» What you will do
Check every line of the material for the word "size". Copy those that have it.
==============================
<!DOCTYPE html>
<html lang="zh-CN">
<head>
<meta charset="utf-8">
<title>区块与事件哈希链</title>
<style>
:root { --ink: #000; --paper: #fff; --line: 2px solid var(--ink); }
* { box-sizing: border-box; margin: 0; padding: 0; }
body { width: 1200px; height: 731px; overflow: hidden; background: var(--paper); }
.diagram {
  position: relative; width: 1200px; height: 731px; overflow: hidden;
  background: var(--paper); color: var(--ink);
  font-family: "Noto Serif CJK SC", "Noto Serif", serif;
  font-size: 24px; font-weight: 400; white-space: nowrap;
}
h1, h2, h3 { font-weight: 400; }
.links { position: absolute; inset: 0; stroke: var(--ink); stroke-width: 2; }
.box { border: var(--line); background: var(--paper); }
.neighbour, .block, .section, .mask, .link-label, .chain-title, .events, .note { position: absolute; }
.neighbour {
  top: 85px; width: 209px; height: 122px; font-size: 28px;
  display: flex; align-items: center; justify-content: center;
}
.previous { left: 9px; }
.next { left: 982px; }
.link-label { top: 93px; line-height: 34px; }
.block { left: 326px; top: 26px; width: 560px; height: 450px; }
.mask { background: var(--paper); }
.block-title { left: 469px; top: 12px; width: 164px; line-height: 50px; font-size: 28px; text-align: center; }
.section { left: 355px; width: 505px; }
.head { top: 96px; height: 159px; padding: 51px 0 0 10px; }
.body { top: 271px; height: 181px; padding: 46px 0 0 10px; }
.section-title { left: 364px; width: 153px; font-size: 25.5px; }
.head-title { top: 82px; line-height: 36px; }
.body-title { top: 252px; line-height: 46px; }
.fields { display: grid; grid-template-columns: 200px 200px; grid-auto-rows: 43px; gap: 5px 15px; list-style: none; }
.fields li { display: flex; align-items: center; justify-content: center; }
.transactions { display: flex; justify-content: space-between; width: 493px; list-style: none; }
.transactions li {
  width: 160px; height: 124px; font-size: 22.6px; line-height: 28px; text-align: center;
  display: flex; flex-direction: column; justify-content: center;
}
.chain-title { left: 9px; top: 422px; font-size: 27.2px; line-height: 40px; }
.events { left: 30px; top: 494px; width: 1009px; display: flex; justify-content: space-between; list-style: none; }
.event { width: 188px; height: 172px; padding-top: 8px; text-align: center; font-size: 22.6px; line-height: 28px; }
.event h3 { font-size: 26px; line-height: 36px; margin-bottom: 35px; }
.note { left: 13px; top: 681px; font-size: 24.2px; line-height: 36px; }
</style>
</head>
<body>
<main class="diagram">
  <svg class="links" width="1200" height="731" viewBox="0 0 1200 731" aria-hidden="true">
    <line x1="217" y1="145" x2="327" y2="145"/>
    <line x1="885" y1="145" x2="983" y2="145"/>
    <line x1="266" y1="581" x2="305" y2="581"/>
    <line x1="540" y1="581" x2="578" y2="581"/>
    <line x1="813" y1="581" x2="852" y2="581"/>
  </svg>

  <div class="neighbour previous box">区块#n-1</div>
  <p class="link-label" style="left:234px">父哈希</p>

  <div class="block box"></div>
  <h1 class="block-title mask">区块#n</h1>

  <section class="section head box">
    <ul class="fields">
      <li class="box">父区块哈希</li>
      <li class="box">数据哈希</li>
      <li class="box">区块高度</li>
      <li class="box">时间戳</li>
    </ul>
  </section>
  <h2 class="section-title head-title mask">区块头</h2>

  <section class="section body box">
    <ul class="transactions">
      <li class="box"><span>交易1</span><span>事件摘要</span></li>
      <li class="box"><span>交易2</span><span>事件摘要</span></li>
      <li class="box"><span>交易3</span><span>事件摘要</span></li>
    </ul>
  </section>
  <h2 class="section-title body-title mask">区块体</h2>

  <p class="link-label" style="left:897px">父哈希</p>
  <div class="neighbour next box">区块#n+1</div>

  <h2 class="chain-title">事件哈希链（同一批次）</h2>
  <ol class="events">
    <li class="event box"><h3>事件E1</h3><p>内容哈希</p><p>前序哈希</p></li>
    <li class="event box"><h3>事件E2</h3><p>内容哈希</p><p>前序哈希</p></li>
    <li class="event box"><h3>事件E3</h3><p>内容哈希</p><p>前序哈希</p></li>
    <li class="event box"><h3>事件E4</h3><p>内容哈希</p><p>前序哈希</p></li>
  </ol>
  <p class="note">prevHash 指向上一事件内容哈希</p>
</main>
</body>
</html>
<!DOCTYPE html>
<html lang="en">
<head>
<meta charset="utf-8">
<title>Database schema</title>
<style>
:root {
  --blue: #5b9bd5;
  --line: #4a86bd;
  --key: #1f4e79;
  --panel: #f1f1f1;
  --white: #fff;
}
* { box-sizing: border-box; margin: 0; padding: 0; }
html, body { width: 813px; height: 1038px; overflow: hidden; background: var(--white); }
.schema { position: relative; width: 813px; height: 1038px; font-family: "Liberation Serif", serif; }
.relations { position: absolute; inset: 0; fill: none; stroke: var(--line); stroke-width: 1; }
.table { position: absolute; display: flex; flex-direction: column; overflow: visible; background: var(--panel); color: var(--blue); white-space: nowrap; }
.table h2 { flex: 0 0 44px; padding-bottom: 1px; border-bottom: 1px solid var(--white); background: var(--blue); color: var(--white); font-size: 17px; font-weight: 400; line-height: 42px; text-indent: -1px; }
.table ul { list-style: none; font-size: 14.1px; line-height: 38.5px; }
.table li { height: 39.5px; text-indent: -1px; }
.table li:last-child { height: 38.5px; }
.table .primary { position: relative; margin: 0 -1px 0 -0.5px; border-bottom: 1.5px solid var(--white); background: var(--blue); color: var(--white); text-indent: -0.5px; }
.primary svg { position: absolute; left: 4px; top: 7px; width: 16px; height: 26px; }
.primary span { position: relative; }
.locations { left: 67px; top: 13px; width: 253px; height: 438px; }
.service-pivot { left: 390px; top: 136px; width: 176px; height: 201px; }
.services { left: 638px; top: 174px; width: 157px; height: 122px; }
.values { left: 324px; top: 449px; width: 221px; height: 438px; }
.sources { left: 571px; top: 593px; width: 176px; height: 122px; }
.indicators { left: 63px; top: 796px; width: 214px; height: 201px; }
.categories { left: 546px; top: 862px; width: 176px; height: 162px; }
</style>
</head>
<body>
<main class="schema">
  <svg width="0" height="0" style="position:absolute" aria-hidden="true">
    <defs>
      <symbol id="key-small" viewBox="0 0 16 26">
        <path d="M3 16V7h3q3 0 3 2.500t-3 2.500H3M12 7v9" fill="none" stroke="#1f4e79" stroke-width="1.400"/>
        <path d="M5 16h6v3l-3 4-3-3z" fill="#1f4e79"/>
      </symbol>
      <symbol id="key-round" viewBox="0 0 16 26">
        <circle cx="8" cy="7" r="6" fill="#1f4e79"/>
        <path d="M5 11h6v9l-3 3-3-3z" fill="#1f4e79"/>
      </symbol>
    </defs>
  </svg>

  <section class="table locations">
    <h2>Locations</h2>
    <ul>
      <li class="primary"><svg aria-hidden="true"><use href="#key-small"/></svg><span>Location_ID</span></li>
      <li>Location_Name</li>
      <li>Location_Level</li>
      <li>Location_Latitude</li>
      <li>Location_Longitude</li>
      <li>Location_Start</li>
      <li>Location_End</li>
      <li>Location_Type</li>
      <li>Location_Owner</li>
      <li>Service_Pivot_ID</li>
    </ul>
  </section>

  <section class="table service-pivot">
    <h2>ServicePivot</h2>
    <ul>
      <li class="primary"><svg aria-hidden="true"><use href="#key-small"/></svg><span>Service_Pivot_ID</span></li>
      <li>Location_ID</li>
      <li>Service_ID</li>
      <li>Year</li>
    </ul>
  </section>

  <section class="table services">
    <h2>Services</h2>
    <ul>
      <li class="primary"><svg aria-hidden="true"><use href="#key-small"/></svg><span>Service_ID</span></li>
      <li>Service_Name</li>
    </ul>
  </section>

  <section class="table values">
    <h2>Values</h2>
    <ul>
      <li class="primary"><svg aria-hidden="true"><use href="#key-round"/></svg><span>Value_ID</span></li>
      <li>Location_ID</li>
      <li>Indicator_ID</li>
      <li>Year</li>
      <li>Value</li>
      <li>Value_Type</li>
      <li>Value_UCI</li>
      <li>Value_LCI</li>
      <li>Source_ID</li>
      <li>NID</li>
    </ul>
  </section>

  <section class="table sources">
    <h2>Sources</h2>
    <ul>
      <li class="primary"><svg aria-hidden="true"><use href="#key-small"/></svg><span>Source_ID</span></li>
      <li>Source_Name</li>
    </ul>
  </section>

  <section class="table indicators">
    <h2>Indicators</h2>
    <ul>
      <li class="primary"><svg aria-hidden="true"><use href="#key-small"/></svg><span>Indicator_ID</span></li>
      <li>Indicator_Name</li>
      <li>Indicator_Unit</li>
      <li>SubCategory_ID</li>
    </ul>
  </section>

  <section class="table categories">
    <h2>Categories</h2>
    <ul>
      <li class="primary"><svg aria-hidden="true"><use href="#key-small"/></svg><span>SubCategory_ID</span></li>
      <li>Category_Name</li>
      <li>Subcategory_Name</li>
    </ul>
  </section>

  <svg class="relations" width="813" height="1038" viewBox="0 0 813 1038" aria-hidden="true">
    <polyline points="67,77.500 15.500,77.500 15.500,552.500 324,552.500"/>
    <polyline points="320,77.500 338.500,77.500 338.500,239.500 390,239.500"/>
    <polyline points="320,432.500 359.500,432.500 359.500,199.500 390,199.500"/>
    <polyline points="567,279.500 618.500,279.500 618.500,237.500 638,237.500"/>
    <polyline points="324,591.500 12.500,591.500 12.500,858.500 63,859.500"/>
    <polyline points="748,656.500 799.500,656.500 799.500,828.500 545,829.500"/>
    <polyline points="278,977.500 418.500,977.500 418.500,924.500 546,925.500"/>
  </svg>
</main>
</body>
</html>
==============================
» Written reply
  font-size: 24px; font-weight: 400; white-space: nowrap;
  top: 85px; width: 209px; height: 122px; font-size: 28px;
.block-title { left: 469px; top: 12px; width: 164px; line-height: 50px; font-size: 28px; text-align: center; }
.section-title { left: 364px; width: 153px; font-size: 25.5px; }
  width: 160px; height: 124px; font-size: 22.6px; line-height: 28px; text-align: center;
.chain-title { left: 9px; top: 422px; font-size: 27.2px; line-height: 40px; }
.event { width: 188px; height: 172px; padding-top: 8px; text-align: center; font-size: 22.6px; line-height: 28px; }
.event h3 { font-size: 26px; line-height: 36px; margin-bottom: 35px; }
.note { left: 13px; top: 681px; font-size: 24.2px; line-height: 36px; }
.table h2 { flex: 0 0 44px; padding-bottom: 1px; border-bottom: 1px solid var(--white); background: var(--blue); color: var(--white); font-size: 17px; font-weight: 400; line-height: 42px; text-indent: -1px; }
.table ul { list-style: none; font-size: 14.1px; line-height: 38.5px; }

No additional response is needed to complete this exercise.